Last weekend we visited a national park about two and a half hours away. The generating force for the park is the volcanic mountain of Tenorio, one of several volcanoes running down the middle of the country. The increased elevation and proximity to both the Atlantic and Pacific coasts makes for high species diversity. The forests are thick and wet and small blond children can sometimes be found hiding under some of the ground vegetation.
One of the stories that drew us here was a tale of a blue river. We found it. The next picture shows the confluence of two rivers, neither of which is blue. A larger flow enters from the left, just off camera. A smaller flow enters from the right at the top of the picture. Each river carries a different natural chemical such that when they meet an exothermic reaction occurs. The white zone in the middle has temperatures around 40 degrees C (around 100F) whereas the rest of the water is in the 20's C. The mixed water flows out to the right a striking blue color. Our guide said that the causative agent is copper sulfate. (harkening back to my lab tech days in the electroplating factory in Bethlehem, PA, such an explanation seems plausible).
And then, downriver ...
The lush forests are home to a variety of animals. We spotted a couple of frogs, a bright orange millipede, some Capuchin monkeys, a three-toed sloth, and lots of birds. Surprisingly, the critters pictured below were all found within 50 yards of our cabin.

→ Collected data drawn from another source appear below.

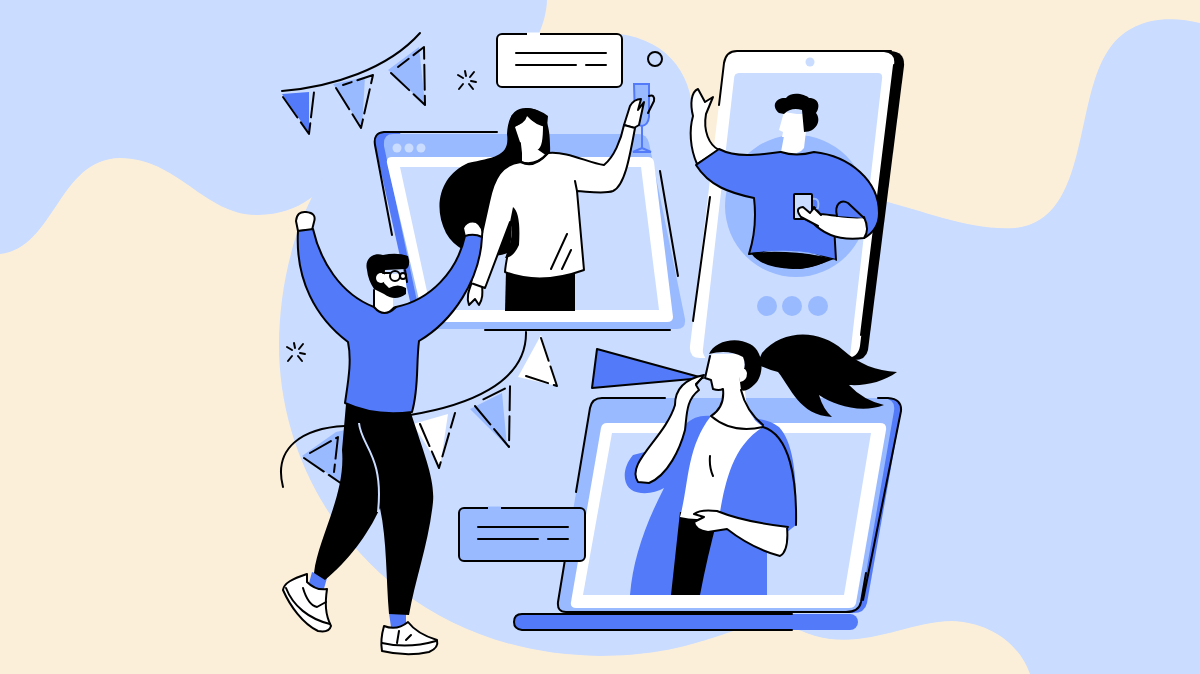
<!DOCTYPE html>
<html lang="en">
<head>
<meta charset="utf-8">
<title>Online party</title>
<style>
:root{--cream:#fbefda;--pale:#cadcff;--mid:#9abaff;--blue:#527af9;--white:#fff;--ink:#000}
html,body{margin:0;height:100%;overflow:hidden;background:var(--cream)}
svg{display:block;width:1200px;height:674px}
.cream{fill:var(--cream)}
.pale{fill:var(--pale)}
.mid{fill:var(--mid)}
.blue{fill:var(--blue)}
.white{fill:var(--white)}
.ink{fill:var(--ink)}
.line{fill:none}
.line,.edge{stroke:var(--ink);stroke-width:2;stroke-linecap:round;stroke-linejoin:round}
</style>
</head>
<body>
<svg viewBox="0 0 1200 674" role="img" aria-label="Four friends celebrating together on a video call">
<defs>
<g id="spark"><path class="line" d="M-9-5l5 3M-2-9l1 5M7-8l-4 5M4 1l5 1M2 4l4 5M-4 4l-4 5"/></g>
<g id="caption">
<path class="line" d="M19 20H109M19 32H79M89 32H109"/>
</g>
</defs>

<g id="background">
<rect class="cream" width="1200" height="674"/>
<path class="pale" d="M0 0H547C546 26 533 55 500 80L410 95C342 124 345 213 258 215C205 216 178 158 120 158C58 159 55 248 0 254Z"/>
<path class="pale" d="M414 93C440 87 470 83 500 78L530 33H610C663 36 694 70 693 122L750 200H880C925 211 970 231 1015 228C1092 220 1072 95 1112 45C1135 17 1170 16 1200 23V674H1030C1018 640 985 622 952 621C910 622 875 644 830 639C805 636 790 622 765 624C725 628 690 656 600 656C400 654 279 500 279 345C280 215 345 120 414 93Z"/>
</g>

<g id="bunting-top">
<path class="blue" d="M282 94L309 92 309 133Z"/>
<path class="mid" d="M333 84L365 77 362 127Z"/>
<path class="mid" d="M388 70L419 47 425 104Z"/>
<path class="line" d="M282 91C332 87 388 69 420 33"/>
<path class="line" stroke-dasharray="25 6" d="M283 97L309 134 314 92M336 88L361 128 373 75 343 85M391 73L425 105 424 47 398 67"/>
</g>

<g id="bunting-low">
<path class="white" d="M541 335L518 377 557 386Z"/>
<path class="mid" d="M470 409L502 393 507 446Z"/>
<path class="white" d="M413 424L448 414 440 467Z"/>
<path class="mid" d="M302 456L336 432 345 430 343 484Z"/>
<path class="line" d="M526 332C527 384 465 406 410 415M345 426C302 428 273 448 283 487"/>
<path class="line" stroke-dasharray="24 6" d="M541 338L557 386 526 376M475 406L509 447 510 386 480 401M420 424L439 468 455 413M304 458L342 484M310 453L338 437 334 472"/>
</g>

<use href="#spark" x="467" y="80"/>
<use href="#spark" x="296" y="352"/>
<circle class="line" cx="655" cy="59" r="7"/>

<g id="message-top">
<rect class="white edge" x="497" y="34" width="125" height="53" rx="5"/>
<path d="M527 34H540" fill="none" stroke="var(--white)" stroke-width="3"/>
<use href="#caption" x="497" y="33"/>
</g>

<g id="browser-window">
<path class="blue" d="M386 132H400L430 328H416L375 145Q374 133 386 132Z"/>
<path class="mid" d="M393 134H638Q647 134 649 143L685 319Q686 329 677 329H433Q423 329 421 320L384 146Q383 134 393 134Z"/>
<path class="white" d="M392 157H648Q653 157 654 162L673 317Q673 322 667 322H430Q424 322 423 317L387 163Q386 157 392 157Z"/>
<path class="pale" d="M400 167H641L659 310H431Z"/>
<g class="pale"><circle cx="397" cy="148" r="4.5"/><circle cx="409" cy="148" r="4.5"/><circle cx="421" cy="148" r="4.5"/></g>
<path class="line" d="M497 132H384Q373 133 375 145L392 235M660 171L678 276M485 330H670"/>
</g>

<g id="woman-with-glass">
<path class="ink" d="M507 134C508 114 516 107 528 108C546 109 551 124 550 155L520 162V245C506 261 462 262 446 233C432 205 441 175 468 163C495 157 510 156 507 134Z"/>
<path class="ink" d="M506 270H575V311H505Z"/>
<path class="white edge" d="M472 282C469 290 466 297 469 305L475 299 479 305C484 297 482 290 482 282Z"/>
<g id="glass"><path d="M634 84H649V117Q648 125 642 126Q635 125 635 117ZM642 126V148L633 152H651L642 148" fill="var(--mid)" stroke="var(--blue)" stroke-width="2"/></g>
<path class="white edge" d="M624 125L630 106Q634 99 641 99L638 110 644 102 639 125 634 128Z"/>
<path class="line" d="M649 96Q655 94 654 101L648 113"/>
<path class="white" d="M520 135C517 128 520 121 526 119L541 130Q542 147 537 149L547 156V164H522V153Z"/>
<path class="white" d="M515 127Q526 121 527 115Q534 124 543 125C543 139 542 148 537 150L520 142Z"/>
<path class="ink" d="M513 127Q525 124 527 116Q536 126 547 127L548 116Q528 101 511 116Z"/>
<path class="white edge" d="M521 162C502 164 494 178 489 202L471 283 485 288 510 222C513 240 506 256 505 272Q540 286 584 270L577 191C592 192 605 194 613 191C625 186 630 155 635 128L624 125C621 140 614 157 604 165C588 163 568 151 548 153Q534 169 521 162Z"/>
<path class="ink" d="M513 207Q521 213 519 245Q513 258 505 258Q515 235 510 222Z"/>
<path class="line" d="M521 162Q535 167 548 153M577 191L575 181M567 234L551 269M571 250L562 269"/>
</g>

<g id="phone">
<path class="ink" d="M737 51H891Q905 52 904 66L868 350Q866 360 854 360H840Z"/>
<path class="white" d="M737 52H884Q896 53 894 65L860 346Q858 358 846 358H700Q689 358 690 346L724 63Q726 52 737 52Z"/>
<path class="pale" d="M739 73H878Q883 73 882 79L850 356Q849 360 844 360H707Q702 354 703 349L734 79Q734 73 739 73Z"/>
<circle class="pale" cx="810" cy="62" r="4.5"/>
<circle class="mid" cx="796" cy="206" r="71"/>
<g class="mid"><circle cx="767" cy="306" r="10"/><circle cx="792" cy="306" r="10"/><circle cx="818" cy="306" r="10"/></g>
<path class="line" d="M710 197L693 321M719 105L724 63Q726 51 737 51H891M861 335L894 65"/>
</g>

<g id="man-with-mug">
<path class="ink" d="M750 252Q791 244 834 252Q830 265 800 269Q761 268 750 252Z"/>
<path class="white edge" d="M697 164C690 148 689 130 693 116C690 104 691 92 698 89L705 102 713 97 706 114C703 131 709 145 719 150Z"/>
<path class="white" d="M784 114H808L804 148Q797 157 781 152L784 136Z"/>
<path class="white" d="M784 112L779 130 783 132 782 137H804L810 116Z"/>
<path class="ink" d="M779 113C770 105 777 97 786 98C791 91 805 94 809 98C820 98 820 108 816 113C822 121 816 132 804 132L802 110Q791 107 784 114Z"/>
<path class="blue edge" d="M696 165L719 149C736 158 758 155 781 152Q796 157 814 152C850 156 879 181 879 213Q879 230 864 238L834 225 836 260Q793 248 749 254C756 232 756 215 754 198C730 193 709 186 696 165Z"/>
<path class="white edge" d="M864 238C842 241 824 235 812 222C803 219 796 214 799 208L809 212 814 207 820 214C836 215 851 219 864 217Q870 230 864 238Z"/>
<path class="blue edge" d="M837 216C834 204 841 199 848 203L864 218"/>
<path class="mid" d="M749 256Q793 248 836 260L832 265Q825 252 791 251Q762 250 749 256Z"/>
<path class="ink" d="M751 253Q792 249 834 259Q811 269 793 269Q761 268 751 253Z"/>
<path d="M812 199Q820 197 818 208L812 212" fill="none" stroke="var(--mid)" stroke-width="2"/>
<rect class="pale edge" x="794" y="194" width="18" height="25" rx="1"/>
<path class="white edge" d="M818 226L801 217Q794 208 803 207L810 213 814 208 821 215"/>
</g>

<g id="laptop">
<path class="blue" d="M870 398H888Q902 399 901 411L867 603Q865 613 853 613H840Z"/>
<path class="mid" d="M602 398H883Q896 399 894 411L861 602Q859 612 848 612H566Q556 612 558 602L590 408Q592 398 602 398Z"/>
<path class="white" d="M607 423H880Q887 423 886 430L856 603Q855 608 849 608H576Q570 608 571 602L601 428Q602 423 607 423Z"/>
<path class="pale" d="M612 433H871L844 595H583Z"/>
<rect class="blue" x="514" y="614" width="344" height="16" rx="8"/>
<path class="line" d="M665 398H602Q592 398 590 408L576 492M571 523L558 602Q557 612 566 612H846Q859 612 861 602L866 573M878 398H888Q902 399 901 411L863 600M792 630H522Q514 629 514 622Q514 614 522 614H792"/>
</g>

<g id="woman-with-megaphone">
<path class="ink" d="M762 353C783 329 819 329 843 350C859 364 876 371 897 372C883 382 866 386 849 385Q863 400 884 405C861 414 834 405 819 395Q823 409 832 417C799 415 791 388 778 372Q766 369 757 364Z"/>
<path class="blue" d="M711 416C691 414 682 426 668 446L633 455C620 470 622 492 641 493Q654 494 664 488C644 527 633 560 630 595H767V548L796 525C797 483 795 444 779 427Q766 417 747 419Z"/>
<path class="ink" d="M680 512L718 517Q707 558 700 595H671Z"/>
<path class="white" d="M711 416C686 448 689 485 680 517Q705 523 720 512C725 484 732 446 763 427L745 413Z"/>
<path class="white" d="M710 360L706 378 711 380 713 389Q719 390 724 389Q725 407 711 416Q727 435 763 427Q744 415 745 385L744 354H712Z"/>
<path class="ink" d="M709 354C714 341 736 336 750 344C765 352 764 376 755 384Q746 393 741 390L739 374Q748 369 743 357Q728 349 709 354Z"/>
<path class="white" d="M738 372Q745 365 747 373Q747 381 740 382Z"/>
<path class="line" d="M710 356L705 378 711 380 713 389Q719 391 723 389Q725 407 711 416Q732 434 763 427M741 390Q746 411 763 425M710 456Q709 467 713 476"/>
<path class="blue edge" d="M597 349L703 378 592 388Z"/>
<path class="white edge" d="M638 482C625 463 665 438 675 405C675 388 685 379 704 375L696 385 699 390C686 400 687 414 685 430C680 449 668 475 649 483Z"/>
<path class="line" d="M696 384L702 378M763 427C790 435 797 480 796 525"/>
<path class="white edge" d="M788 527C762 524 739 520 717 511Q700 509 694 514L704 517 694 522Q695 530 708 532L727 529C745 543 765 552 780 556Q789 551 787 527Z"/>
</g>

<g id="message-low">
<rect class="mid edge" x="459" y="508" width="126" height="53" rx="5"/>
<path d="M488 508H501" fill="none" stroke="var(--mid)" stroke-width="3"/>
<use href="#caption" x="459" y="507"/>
</g>

<g id="dancing-man">
<path class="blue" d="M312 572L327 578 323 592 308 587ZM389 613H406V627H391Z"/>
<path class="white edge" d="M307 574C292 579 284 583 283 590C290 606 303 624 318 631Q329 633 331 626C325 614 325 603 327 589Q316 591 307 582Z"/>
<path class="line" d="M286 588C293 606 309 619 330 624M303 588Q308 605 317 607L326 602"/>
<path class="white edge" d="M384 626Q380 640 382 651Q407 657 429 652Q439 648 437 640C424 636 414 630 408 622Q397 631 384 626Z"/>
<path class="line" d="M382 643Q408 649 436 641M399 631L397 643M411 635L406 640"/>
<path class="ink" d="M346 404L411 413C424 454 435 479 433 502C429 542 415 580 409 615L389 614C386 578 387 541 380 508C368 535 347 562 325 580L314 573C318 538 346 494 342 450Z"/>
<path d="M359 423C361 446 384 455 378 512" fill="none" stroke="var(--pale)" stroke-width="2"/>
<path class="white edge" d="M298 231L296 221Q297 211 306 212Q317 213 314 222L312 230ZM465 237L463 228Q467 220 476 222Q484 227 482 237Z"/>
<path class="blue edge" d="M298 231L313 229C320 260 340 294 374 307Q385 313 396 307C430 300 457 272 465 236Q474 233 482 237C480 280 453 321 419 341C416 365 419 388 412 412Q375 417 345 403C348 382 352 361 348 342C316 318 295 280 298 231Z"/>
<path class="white" d="M376 274H406V292L393 294V307Q384 318 374 307Z"/>
<path class="line" d="M374 290V307Q384 319 396 307"/>
<path class="ink" d="M367 270C364 258 374 252 383 255Q397 252 408 256Q411 266 406 269L385 270 384 283 389 288Q398 283 406 288V294Q395 302 384 294L374 289Q368 280 367 270Z"/>
<circle class="white" cx="381" cy="278" r="5"/>
<path class="line" d="M383 273L390 273M405 270L407 282"/>
<circle class="line" cx="395" cy="276" r="5"/>
<circle class="line" cx="403" cy="276" r="3"/>
</g>
</svg>
</body>
</html>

Julian offers his trip review.
I think that means, "Two thumbs up!"